Responsum ad Comment: China and Nostalgia

A reader asks, in relation to my time in China:

“do you yearn for what was?”

Which I take to mean: do I yearn for China as it was when I lived there?

Responsum:

I am grateful for having lived through a remarkable time in China, and for having the opportunity to live there during a slower time when the people and the atmosphere were suffused with the essence of China’s history, when optimism in the face of backwardness was the motive source of power, and when people from overseas were valued for what they might offer China’s journey into the future.

That was the China I fell in love with as a young man.

But do I yearn for what was?

Not at all: not when I land in Beijing, walk the streets of Wudaokou, or drive past the places we used to live. The years we spent there and what China was at the time still exist in our memories, and that’s where they belong.

As an historian of sorts, I have learned to distrust nostalgia. It obscures history, enwrapping it in a pink fog of selective memory. As Billy Joel once wrote, “the good old days weren’t always good, and tomorrow ain’t as bad as it seems.” I am too happy for China’s progress and what it has meant to the lives of my friends, my family, and my colleagues to wish we were all back in the 1980s or 1990s.

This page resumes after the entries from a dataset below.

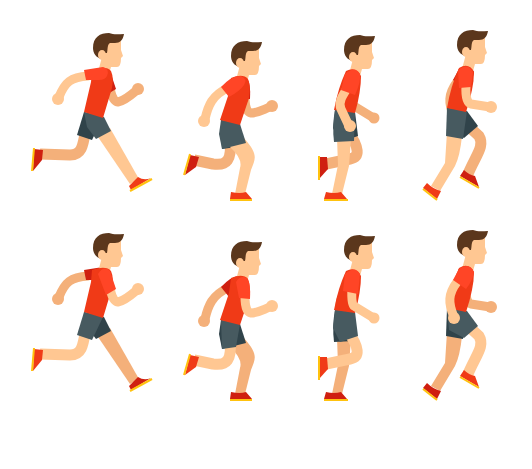
<!DOCTYPE html>
<html lang="en">
<head>
<meta charset="utf-8">
<title>Running cycle</title>
<style>
:root {
  --paper: #ffffff;
  --hair: #5b371c;
  --shirt: #f03a17;
  --sole: #ffc20e;
  --skin-near: #ffc792;
  --skin-far: #f4b07a;
}
html, body { margin: 0; background: var(--paper); overflow: hidden; }
svg { display: block; }
.near { --skin: var(--skin-near); --sleeve: #ff4526; --shorts: #475a60; --shoe: #f03a17; }
.far { --skin: var(--skin-far); --sleeve: #cf1f10; --shorts: #30434a; --shoe: #cf1f10; }
.limb { fill: none; stroke: var(--skin); stroke-width: 9; stroke-linecap: round; stroke-linejoin: round; }
.leg { stroke-width: 11; stroke-linecap: butt; }
.hand, .skin { fill: var(--skin); }
.sleeve { fill: var(--sleeve); }
.shorts { fill: var(--shorts); }
.shoe { fill: var(--shoe); }
.sole { fill: none; stroke: var(--sole); stroke-width: 2; }
.shirt { fill: var(--shirt); }
.hair { fill: var(--hair); }
.face { fill: var(--skin-near); }
</style>
</head>
<body>
<svg width="532" height="469" viewBox="0 0 532 469" role="img" aria-label="Eight poses of a running man in a red shirt and grey shorts">
<defs>
  <g id="head">
    <path class="face" d="M9 8H28V17L30 23L28 25Q28 34 24 34H18L16 41L5 39L9 24Z"/>
    <path class="hair" d="M0 15C0 4 7 0 16 0C21 2 26 1 31 1C30 7 27 10 22 10H17C14 12 15 16 14 20H12L9 26C3 25 0 20 0 15Z"/>
    <ellipse class="face" cx="9" cy="22" rx="4" ry="5"/>
  </g>

  <!-- Stride -->
  <path id="stride-shirt" class="shirt" d="M92 70Q106 65 111 71Q114 78 112 88L103 118L84 112L91 82Z"/>
  <g id="stride-arm-back">
    <path class="limb" d="M88 76C71 77 65 82 59 97"/>
    <circle class="hand" cx="58" cy="99" r="6"/>
    <path class="sleeve" d="M84 70L103 67Q110 69 107 76Q105 80 99 80H86Z"/>
  </g>
  <g id="stride-arm-front">
    <path class="limb" d="M110 87Q112 101 118 102C124 101 130 96 137 90"/>
    <circle class="hand" cx="138" cy="89" r="6"/>
    <path class="sleeve" d="M98 74Q104 65 110 71L116 89L106 95Z"/>
  </g>
  <g id="stride-leg-back">
    <path class="limb leg" d="M86 128C83 146 82 155 70 155L40 154"/>
    <path class="shoe" d="M34 149L43 150L42 160L33 171Z"/>
    <path class="sole" d="M34 148L32 171"/>
    <path class="shorts" d="M84 112L103 117L92 140L77 135Z"/>
  </g>
  <g id="stride-leg-front">
    <path class="skin" d="M96 134L110 128L139 179L130 184Z"/>
    <path class="shoe" d="M129 186L138 177Q144 181 151 178L131 190Z"/>
    <path class="sole" d="M130 191L152 179"/>
    <path class="shorts" d="M84 112L104 117L111 131L96 139L87 127Z"/>
  </g>

  <!-- Landing -->
  <path id="landing-shirt" class="shirt" d="M231 78Q243 73 248 79Q251 86 249 98L240 125L220 120L229 93Z"/>
  <g id="landing-arm-back">
    <path class="limb" d="M228 88C212 95 208 106 205 119"/>
    <circle class="hand" cx="204" cy="121" r="6"/>
    <path class="sleeve" d="M221 87Q232 75 241 76Q248 79 244 85Q240 91 229 97Z"/>
  </g>
  <g id="landing-arm-front">
    <path class="limb" d="M245 97Q245 112 251 113C258 113 264 109 270 107"/>
    <circle class="hand" cx="272" cy="106" r="6"/>
    <path class="sleeve" d="M236 82Q240 75 247 78Q251 84 250 99L239 98Z"/>
  </g>
  <g id="landing-leg-back">
    <path class="limb leg" d="M230 140C232 160 227 166 213 164L194 160"/>
    <path class="shoe" d="M190 155L199 157L196 167L185 175Z"/>
    <path class="sole" d="M190 154L184 175"/>
    <path class="shorts" d="M221 120L240 124L236 147L222 149Z"/>
  </g>
  <g id="landing-leg-front">
    <path class="skin" d="M230 143L244 138C258 154 256 158 251 170L245 194H235L240 168Q243 159 230 147Z"/>
    <path class="shoe" d="M231 192Q240 194 246 192L252 199H230Z"/>
    <path class="sole" d="M230 200H252"/>
    <path class="shorts" d="M221 120L240 124L246 143L222 149L219 134Z"/>
  </g>

  <!-- Passing -->
  <path id="passing-shirt" class="shirt" d="M346 71Q356 66 361 76Q361 92 355 113L334 110Q338 88 346 71Z"/>
  <g id="passing-arm-back">
    <path class="limb" d="M350 84C342 96 338 102 341 109L349 126"/>
    <circle class="hand" cx="350" cy="126" r="6"/>
    <path class="sleeve" d="M345 74Q355 65 360 74Q361 82 355 95L341 90Z"/>
  </g>
  <g id="passing-arm-front">
    <path class="limb" d="M352 88Q351 104 354 106L372 117"/>
    <circle class="hand" cx="374" cy="118" r="5.5"/>
    <path class="sleeve" d="M345 74Q355 65 360 74L358 94L343 91Z"/>
  </g>
  <g id="passing-leg-back">
    <path class="limb leg" d="M347 130C360 148 360 157 350 159L326 164"/>
    <path class="shoe" d="M319 157H327L328 169L319 179Z"/>
    <path class="sole" d="M319 156V180"/>
    <path class="shorts" d="M335 110L355 112L358 136L340 142L333 128Z"/>
  </g>
  <g id="passing-leg-front">
    <path class="skin" d="M337 138H351L349 166L342 194H332L338 165Z"/>
    <path class="shoe" d="M326 192Q334 194 341 192L347 199H324Z"/>
    <path class="sole" d="M324 200H348"/>
    <path class="shorts" d="M335 110L355 112L354 141L334 142Q332 126 335 110Z"/>
  </g>

  <!-- Lift -->
  <path id="lift-shirt" class="shirt" d="M459 68Q469 62 474 72Q474 88 466 112L447 108Q451 85 459 68Z"/>
  <g id="lift-arm-back">
    <path class="limb" d="M457 82C448 94 448 103 454 117"/>
    <circle class="hand" cx="454" cy="118" r="6"/>
    <path class="sleeve" d="M459 69Q469 62 474 72Q473 80 466 89L453 80Z"/>
  </g>
  <g id="lift-arm-front">
    <path class="limb" d="M466 86Q465 102 471 104L490 107"/>
    <circle class="hand" cx="491" cy="107" r="6"/>
    <path class="sleeve" d="M458 70Q468 62 473 72L471 87L459 88Z"/>
  </g>
  <g id="lift-leg-back">
    <path class="skin" d="M447 132L462 136Q460 156 455 166L440 191L431 186L445 163Z"/>
    <path class="shoe" d="M427 183Q433 189 441 191L437 199L423 188Z"/>
    <path class="sole" d="M423 189L437 200"/>
    <path class="shorts" d="M447 108L467 111L463 139L446 136Z"/>
  </g>
  <g id="lift-leg-front">
    <path class="limb leg" d="M466 124L479 136C485 146 476 155 468 174"/>
    <path class="shoe" d="M464 170Q469 175 475 176L479 187L460 176Z"/>
    <path class="sole" d="M460 177L479 188"/>
    <path class="shorts" d="M447 108L467 111L478 126L464 138L449 130Z"/>
  </g>
</defs>

<rect width="532" height="469" fill="var(--paper)"/>

<g id="left-arm-back-row">
  <g>
    <use href="#stride-arm-front" class="far"/>
    <use href="#stride-leg-back" class="far"/>
    <use href="#stride-leg-front" class="near"/>
    <use href="#head" x="93" y="33"/>
    <use href="#stride-shirt"/>
    <use href="#stride-arm-back" class="near"/>
  </g>
  <g>
    <use href="#landing-arm-front" class="far"/>
    <use href="#landing-leg-back" class="far"/>
    <use href="#landing-leg-front" class="near"/>
    <use href="#head" x="231" y="41"/>
    <use href="#landing-shirt"/>
    <use href="#landing-arm-back" class="near"/>
  </g>
  <g>
    <use href="#passing-arm-front" class="far"/>
    <use href="#passing-leg-back" class="far"/>
    <use href="#passing-leg-front" class="near"/>
    <use href="#head" x="344" y="35"/>
    <use href="#passing-shirt"/>
    <use href="#passing-arm-back" class="near"/>
  </g>
  <g>
    <use href="#lift-arm-back" class="far"/>
    <use href="#lift-leg-front" class="far"/>
    <use href="#lift-leg-back" class="near"/>
    <use href="#head" x="457" y="30"/>
    <use href="#lift-shirt"/>
    <use href="#lift-arm-front" class="near"/>
  </g>
</g>

<g id="right-arm-back-row" transform="translate(0 200)">
  <g>
    <use href="#stride-arm-back" class="far"/>
    <use href="#stride-leg-front" class="far"/>
    <use href="#stride-leg-back" class="near"/>
    <use href="#head" x="93" y="33"/>
    <use href="#stride-shirt"/>
    <use href="#stride-arm-front" class="near"/>
  </g>
  <g>
    <use href="#landing-arm-back" class="far"/>
    <use href="#landing-leg-front" class="far"/>
    <use href="#landing-leg-back" class="near"/>
    <use href="#head" x="231" y="41"/>
    <use href="#landing-shirt"/>
    <use href="#landing-arm-front" class="near"/>
  </g>
  <g>
    <use href="#passing-arm-back" class="far"/>
    <use href="#passing-leg-front" class="far"/>
    <use href="#passing-leg-back" class="near"/>
    <use href="#head" x="344" y="35"/>
    <use href="#passing-shirt"/>
    <use href="#passing-arm-front" class="near"/>
  </g>
  <g>
    <use href="#lift-arm-front" class="far"/>
    <use href="#lift-leg-back" class="far"/>
    <use href="#lift-leg-front" class="near"/>
    <use href="#head" x="457" y="30"/>
    <use href="#lift-shirt"/>
    <use href="#lift-arm-back" class="near"/>
  </g>
</g>
</svg>
</body>
</html>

It is right that now, today, China is a faster place: that its people are suffused with the possibilities of China’s future; that belief in themselves and their own culture should be the motive source of China’s power; and that people from overseas are welcome but seen in the light of their individual character and behavior rather than their provenance. China is a nation that has stood up, and until or unless she by hostile action makes herself my enemy, I could never wish her to be less.